A few days ago Ryan Galt – blogger, entrepreneur and a freelance writer shared his own speculations on the origins of the cryptocurrency’s volatility and ways to overcome it.

Ryan starts from afar, remembering a time a few weeks ago, when the BTC price was relatively stable and media sang of the Bitcoin’s prosperity. The stagnation was not for long though, as Mt.Gox, the first of the major international Bitcoin markets, began its notorious downfall. 

The BTC price dropped significantly on Gox and soon the infection spread on other exchanges. Due to DDoS attack coupled with a double-withdrawal tactic, the Bitcoin markets’ work was severely slowed or in some cases stopped until the problem was fixed.

After the short background, Ryan stated that Bitcoin fails as currency and proceeded with explanation.

In his opinion the main problem of cryptocurrency is the duality of its use, meaning that people tend to use it as a valuable asset, an investment of sorts, similarly to gold, while at the same time trying to pay for the goods and services with it.

Writer’s point is simple. A customer is used to the familiar currencies that they were using their whole lives. You know, a little inflation, stationary prices, not the wild fever of BTC price going up and down 10% every single day. However, for those who use the Bitcoin as speculative investment the slow deflation of the crypto’s price is the only thing that matters. This kind of Bitcoin holders have no interest in actually paying for something with digital coins. No, the only reason they fill up their wallets is to wait until the exchange rate is high enough to get reed of the crypto and move on to another tasty piece of investment.

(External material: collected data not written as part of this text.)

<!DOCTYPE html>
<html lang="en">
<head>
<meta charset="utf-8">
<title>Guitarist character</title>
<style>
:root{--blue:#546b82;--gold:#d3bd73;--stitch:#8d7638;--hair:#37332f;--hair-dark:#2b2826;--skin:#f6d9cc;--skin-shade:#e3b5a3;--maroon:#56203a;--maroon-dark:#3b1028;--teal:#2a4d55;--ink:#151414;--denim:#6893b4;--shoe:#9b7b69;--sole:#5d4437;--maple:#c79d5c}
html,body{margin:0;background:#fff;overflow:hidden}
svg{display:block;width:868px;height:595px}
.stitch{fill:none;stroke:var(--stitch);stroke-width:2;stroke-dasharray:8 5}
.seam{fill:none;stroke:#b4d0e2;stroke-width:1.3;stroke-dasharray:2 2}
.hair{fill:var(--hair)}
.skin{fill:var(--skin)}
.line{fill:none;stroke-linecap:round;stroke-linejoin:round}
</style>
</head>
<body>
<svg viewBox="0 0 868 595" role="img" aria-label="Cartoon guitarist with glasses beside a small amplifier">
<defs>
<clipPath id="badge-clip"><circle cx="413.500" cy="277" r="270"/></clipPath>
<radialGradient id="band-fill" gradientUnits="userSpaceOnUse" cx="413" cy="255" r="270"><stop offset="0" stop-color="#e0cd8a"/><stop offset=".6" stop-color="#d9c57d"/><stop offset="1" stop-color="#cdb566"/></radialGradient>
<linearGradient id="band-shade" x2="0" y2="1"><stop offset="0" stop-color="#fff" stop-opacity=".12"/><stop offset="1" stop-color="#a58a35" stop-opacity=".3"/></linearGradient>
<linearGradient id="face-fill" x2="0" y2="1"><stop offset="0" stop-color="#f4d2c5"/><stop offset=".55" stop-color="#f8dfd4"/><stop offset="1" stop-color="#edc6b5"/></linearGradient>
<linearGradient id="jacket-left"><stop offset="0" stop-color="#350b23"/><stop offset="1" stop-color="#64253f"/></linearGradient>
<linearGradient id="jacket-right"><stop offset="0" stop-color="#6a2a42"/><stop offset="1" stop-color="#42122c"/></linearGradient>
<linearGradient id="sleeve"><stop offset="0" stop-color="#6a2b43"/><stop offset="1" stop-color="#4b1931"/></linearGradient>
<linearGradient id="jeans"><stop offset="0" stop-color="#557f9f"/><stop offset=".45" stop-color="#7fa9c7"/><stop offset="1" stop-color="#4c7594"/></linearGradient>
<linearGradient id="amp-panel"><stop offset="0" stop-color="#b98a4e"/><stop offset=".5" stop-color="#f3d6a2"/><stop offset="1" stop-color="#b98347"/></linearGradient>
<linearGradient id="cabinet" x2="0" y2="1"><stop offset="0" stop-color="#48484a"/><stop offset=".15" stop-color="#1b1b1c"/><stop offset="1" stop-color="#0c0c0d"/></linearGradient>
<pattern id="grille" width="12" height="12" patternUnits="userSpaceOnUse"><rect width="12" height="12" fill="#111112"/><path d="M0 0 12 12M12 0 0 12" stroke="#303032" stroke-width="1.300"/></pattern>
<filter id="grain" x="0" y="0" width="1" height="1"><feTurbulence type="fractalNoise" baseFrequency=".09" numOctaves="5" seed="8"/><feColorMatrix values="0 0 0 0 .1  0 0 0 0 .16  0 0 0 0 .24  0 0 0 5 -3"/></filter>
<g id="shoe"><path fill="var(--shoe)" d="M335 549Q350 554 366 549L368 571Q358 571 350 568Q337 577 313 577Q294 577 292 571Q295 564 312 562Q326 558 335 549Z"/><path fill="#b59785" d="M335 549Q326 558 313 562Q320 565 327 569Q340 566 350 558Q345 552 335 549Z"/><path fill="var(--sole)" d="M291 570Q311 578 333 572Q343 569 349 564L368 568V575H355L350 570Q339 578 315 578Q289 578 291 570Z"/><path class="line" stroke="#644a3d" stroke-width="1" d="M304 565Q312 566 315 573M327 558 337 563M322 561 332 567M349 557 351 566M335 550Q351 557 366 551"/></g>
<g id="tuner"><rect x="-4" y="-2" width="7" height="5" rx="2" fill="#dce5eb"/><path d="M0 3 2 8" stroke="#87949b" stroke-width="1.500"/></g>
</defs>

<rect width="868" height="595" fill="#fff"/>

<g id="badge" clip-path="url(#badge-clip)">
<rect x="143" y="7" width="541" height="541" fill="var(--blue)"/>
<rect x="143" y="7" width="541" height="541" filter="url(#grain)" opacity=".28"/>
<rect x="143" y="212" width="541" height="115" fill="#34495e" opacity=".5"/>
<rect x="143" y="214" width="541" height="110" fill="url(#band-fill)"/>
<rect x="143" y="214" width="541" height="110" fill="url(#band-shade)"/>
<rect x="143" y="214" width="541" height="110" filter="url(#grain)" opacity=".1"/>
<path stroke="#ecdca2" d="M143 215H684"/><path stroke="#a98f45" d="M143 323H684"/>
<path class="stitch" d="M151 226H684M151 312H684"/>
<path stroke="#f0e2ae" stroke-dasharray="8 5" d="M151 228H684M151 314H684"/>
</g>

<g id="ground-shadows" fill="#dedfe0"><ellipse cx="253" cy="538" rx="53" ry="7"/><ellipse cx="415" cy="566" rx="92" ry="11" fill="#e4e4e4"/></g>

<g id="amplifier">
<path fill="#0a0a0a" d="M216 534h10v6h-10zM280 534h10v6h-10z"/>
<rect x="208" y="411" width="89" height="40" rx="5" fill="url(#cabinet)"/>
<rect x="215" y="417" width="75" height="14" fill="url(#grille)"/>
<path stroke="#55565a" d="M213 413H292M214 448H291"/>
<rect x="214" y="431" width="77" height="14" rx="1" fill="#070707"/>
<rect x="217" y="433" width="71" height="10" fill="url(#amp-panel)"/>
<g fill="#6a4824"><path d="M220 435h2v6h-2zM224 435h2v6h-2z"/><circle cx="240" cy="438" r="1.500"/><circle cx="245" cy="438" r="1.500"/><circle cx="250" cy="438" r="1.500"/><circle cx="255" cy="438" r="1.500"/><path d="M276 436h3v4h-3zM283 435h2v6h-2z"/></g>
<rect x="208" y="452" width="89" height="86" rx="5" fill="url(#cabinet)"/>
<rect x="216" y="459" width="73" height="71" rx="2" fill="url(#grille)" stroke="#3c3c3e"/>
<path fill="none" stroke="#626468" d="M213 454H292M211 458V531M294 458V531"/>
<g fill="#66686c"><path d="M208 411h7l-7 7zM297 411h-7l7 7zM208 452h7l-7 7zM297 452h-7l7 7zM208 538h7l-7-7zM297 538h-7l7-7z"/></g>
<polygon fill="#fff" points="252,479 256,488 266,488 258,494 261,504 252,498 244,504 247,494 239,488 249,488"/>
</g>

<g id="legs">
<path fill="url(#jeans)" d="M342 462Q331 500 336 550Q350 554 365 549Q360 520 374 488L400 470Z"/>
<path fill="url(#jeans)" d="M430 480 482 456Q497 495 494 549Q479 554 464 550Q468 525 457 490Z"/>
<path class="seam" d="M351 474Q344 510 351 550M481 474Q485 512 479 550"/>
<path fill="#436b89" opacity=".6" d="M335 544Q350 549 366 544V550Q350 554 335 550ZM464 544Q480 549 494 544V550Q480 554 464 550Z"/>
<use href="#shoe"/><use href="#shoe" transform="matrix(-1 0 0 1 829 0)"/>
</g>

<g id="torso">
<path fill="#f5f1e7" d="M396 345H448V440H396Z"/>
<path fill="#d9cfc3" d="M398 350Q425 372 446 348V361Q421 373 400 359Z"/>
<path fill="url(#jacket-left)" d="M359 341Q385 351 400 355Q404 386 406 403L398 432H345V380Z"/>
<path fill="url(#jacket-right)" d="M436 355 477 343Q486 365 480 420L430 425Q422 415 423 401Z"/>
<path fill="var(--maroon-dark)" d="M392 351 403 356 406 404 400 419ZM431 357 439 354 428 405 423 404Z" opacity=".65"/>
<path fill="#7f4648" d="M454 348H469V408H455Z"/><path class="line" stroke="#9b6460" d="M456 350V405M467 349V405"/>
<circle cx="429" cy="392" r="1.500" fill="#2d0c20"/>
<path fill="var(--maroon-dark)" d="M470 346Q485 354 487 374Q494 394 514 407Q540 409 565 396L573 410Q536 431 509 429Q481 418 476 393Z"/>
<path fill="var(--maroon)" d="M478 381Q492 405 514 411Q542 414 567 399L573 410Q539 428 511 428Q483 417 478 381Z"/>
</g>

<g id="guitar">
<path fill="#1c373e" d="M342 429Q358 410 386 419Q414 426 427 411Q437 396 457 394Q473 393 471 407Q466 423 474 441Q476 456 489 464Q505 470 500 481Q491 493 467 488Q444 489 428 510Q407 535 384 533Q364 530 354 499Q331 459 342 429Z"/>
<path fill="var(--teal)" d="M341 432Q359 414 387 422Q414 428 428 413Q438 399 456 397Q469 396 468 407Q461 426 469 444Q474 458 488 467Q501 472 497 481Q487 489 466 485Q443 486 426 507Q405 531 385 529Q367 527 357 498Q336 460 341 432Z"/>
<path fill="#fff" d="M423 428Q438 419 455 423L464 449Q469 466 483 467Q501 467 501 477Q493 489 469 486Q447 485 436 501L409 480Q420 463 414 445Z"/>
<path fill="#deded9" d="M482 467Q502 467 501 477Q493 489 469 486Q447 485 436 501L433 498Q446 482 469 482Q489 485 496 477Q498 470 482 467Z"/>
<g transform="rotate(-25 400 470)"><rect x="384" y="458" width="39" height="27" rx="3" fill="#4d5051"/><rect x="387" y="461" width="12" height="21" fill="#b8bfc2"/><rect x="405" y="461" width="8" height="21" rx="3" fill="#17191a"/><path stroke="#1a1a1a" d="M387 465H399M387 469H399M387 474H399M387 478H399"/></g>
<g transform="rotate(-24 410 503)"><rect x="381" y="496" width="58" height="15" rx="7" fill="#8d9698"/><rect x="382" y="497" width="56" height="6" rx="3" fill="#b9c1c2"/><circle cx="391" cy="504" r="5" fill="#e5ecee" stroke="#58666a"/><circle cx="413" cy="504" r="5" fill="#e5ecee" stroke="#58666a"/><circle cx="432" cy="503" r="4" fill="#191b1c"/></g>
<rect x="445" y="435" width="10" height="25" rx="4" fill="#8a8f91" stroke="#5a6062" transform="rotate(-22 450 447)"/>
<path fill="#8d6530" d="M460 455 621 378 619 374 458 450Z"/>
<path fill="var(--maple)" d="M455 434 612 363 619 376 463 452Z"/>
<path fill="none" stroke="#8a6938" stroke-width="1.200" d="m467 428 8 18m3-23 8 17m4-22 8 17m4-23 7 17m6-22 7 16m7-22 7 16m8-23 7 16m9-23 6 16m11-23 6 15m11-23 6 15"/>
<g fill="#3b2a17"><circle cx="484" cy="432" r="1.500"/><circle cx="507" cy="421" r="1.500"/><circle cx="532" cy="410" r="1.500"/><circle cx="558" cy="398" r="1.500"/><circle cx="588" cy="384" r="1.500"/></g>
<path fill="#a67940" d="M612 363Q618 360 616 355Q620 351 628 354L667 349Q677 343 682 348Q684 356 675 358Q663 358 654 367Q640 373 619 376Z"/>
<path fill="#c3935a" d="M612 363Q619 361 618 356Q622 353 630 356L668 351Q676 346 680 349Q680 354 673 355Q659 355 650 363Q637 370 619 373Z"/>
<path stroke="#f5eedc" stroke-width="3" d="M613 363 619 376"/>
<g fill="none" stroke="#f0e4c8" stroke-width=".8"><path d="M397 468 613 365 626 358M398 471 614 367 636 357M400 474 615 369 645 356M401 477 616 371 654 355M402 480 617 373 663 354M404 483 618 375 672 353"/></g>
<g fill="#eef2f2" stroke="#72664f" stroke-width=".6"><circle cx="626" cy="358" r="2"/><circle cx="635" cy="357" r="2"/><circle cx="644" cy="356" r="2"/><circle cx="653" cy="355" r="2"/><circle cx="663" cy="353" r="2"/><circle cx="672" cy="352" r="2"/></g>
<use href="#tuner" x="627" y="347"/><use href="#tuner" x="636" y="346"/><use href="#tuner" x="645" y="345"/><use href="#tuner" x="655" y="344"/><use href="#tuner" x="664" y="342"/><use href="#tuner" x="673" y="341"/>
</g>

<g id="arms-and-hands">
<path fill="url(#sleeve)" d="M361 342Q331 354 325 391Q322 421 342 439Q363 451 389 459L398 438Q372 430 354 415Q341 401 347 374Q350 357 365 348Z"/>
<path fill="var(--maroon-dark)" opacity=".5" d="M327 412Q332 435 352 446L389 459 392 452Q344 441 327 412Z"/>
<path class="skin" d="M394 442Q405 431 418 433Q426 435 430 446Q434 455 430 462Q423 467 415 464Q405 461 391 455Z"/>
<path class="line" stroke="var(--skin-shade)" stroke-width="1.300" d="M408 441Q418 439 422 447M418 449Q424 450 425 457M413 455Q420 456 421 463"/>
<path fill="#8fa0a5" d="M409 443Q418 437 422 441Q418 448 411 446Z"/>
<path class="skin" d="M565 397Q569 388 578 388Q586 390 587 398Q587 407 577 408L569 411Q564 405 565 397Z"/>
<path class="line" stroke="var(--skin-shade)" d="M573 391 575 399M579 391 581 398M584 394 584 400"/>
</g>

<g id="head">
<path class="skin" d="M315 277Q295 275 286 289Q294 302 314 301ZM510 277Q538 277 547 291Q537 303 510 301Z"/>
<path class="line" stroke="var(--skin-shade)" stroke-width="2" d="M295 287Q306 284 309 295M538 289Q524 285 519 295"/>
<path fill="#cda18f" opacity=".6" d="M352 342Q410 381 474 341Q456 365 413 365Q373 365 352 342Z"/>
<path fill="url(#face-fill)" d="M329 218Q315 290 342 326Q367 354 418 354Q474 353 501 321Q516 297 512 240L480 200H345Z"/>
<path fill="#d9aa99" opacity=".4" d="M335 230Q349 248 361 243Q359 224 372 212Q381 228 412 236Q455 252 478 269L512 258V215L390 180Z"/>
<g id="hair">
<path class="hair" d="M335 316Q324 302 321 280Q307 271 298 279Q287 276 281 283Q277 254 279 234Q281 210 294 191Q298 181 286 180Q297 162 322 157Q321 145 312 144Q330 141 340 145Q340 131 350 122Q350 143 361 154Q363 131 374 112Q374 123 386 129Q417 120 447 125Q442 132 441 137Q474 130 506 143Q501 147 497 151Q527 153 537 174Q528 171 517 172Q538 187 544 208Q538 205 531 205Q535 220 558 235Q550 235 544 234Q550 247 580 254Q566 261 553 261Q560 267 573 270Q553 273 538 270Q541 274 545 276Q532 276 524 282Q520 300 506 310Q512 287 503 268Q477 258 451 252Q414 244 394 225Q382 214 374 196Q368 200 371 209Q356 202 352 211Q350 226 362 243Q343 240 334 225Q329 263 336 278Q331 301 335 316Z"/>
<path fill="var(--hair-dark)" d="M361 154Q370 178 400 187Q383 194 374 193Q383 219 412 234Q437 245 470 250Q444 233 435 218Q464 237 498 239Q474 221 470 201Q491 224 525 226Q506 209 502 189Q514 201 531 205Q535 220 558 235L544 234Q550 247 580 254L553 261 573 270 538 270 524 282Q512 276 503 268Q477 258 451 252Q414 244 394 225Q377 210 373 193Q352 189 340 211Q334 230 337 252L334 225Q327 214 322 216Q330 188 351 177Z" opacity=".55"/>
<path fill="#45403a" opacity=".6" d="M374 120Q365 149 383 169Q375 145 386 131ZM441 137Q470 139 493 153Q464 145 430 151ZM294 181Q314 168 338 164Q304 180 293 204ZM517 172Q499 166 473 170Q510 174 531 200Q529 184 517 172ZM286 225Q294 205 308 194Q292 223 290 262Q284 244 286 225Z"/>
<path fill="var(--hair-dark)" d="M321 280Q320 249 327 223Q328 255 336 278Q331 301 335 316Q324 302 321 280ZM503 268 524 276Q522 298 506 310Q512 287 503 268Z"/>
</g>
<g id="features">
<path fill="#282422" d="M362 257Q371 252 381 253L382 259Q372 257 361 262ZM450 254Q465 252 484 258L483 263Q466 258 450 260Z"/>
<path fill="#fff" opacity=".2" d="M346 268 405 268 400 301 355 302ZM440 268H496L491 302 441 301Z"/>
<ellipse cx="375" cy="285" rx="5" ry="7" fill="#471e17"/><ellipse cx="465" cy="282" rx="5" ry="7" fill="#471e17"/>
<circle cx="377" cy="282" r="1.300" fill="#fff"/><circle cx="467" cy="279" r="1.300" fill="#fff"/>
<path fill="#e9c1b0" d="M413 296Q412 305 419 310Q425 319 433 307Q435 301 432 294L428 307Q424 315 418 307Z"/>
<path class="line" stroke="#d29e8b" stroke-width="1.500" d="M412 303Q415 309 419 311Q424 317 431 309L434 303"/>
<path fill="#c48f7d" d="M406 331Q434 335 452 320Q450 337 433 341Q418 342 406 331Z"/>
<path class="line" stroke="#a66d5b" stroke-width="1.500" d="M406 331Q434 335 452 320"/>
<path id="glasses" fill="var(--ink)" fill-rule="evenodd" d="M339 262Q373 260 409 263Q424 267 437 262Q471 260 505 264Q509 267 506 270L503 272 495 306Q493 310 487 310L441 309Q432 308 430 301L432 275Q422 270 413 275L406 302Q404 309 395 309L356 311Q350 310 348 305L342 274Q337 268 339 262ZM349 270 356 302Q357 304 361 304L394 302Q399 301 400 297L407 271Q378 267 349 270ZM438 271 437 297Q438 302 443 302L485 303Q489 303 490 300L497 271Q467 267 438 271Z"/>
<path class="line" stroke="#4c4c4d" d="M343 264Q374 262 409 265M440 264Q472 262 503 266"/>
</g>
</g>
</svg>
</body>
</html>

As you can clearly see, at this time, Bitcoin cannot perfectly fulfill the role of money. However, its value is purely virtual. In case people would stop making the transactions, the demand for the Coin will be nil and its price will fall down with the speed of a meteorite. So, investment, the area where Bitcoin actually works, is based on it playing its lousy role of currency. Ryan sees this connection as “peculiar” and, well, I couldn’t agree more.

What Ryan believes is that next logical step for the digital coin is not the gimmicks like apps or PC software but a system that would somehow divide the two-fold nature of Bitcoin into separate entities.

The support of banks may serve as well, because the battle-hardened economic giants could provide security and guarantee that your digital wallet would not turn from the asset into a worthless compilation of ones and zeroes. Ryan sees the wolfs of Wall Street (yes, pun definitely intended, not a quote though) as the main support for the future of Bitcoin, as that environment has a lot of entrepreneurs and talented financial engineers that would be able to create and manage the required solution.

In the end, the writer answers the question posed in the heading of this article with an observation that the only matter now is time but not the fact of an existence of such a solution.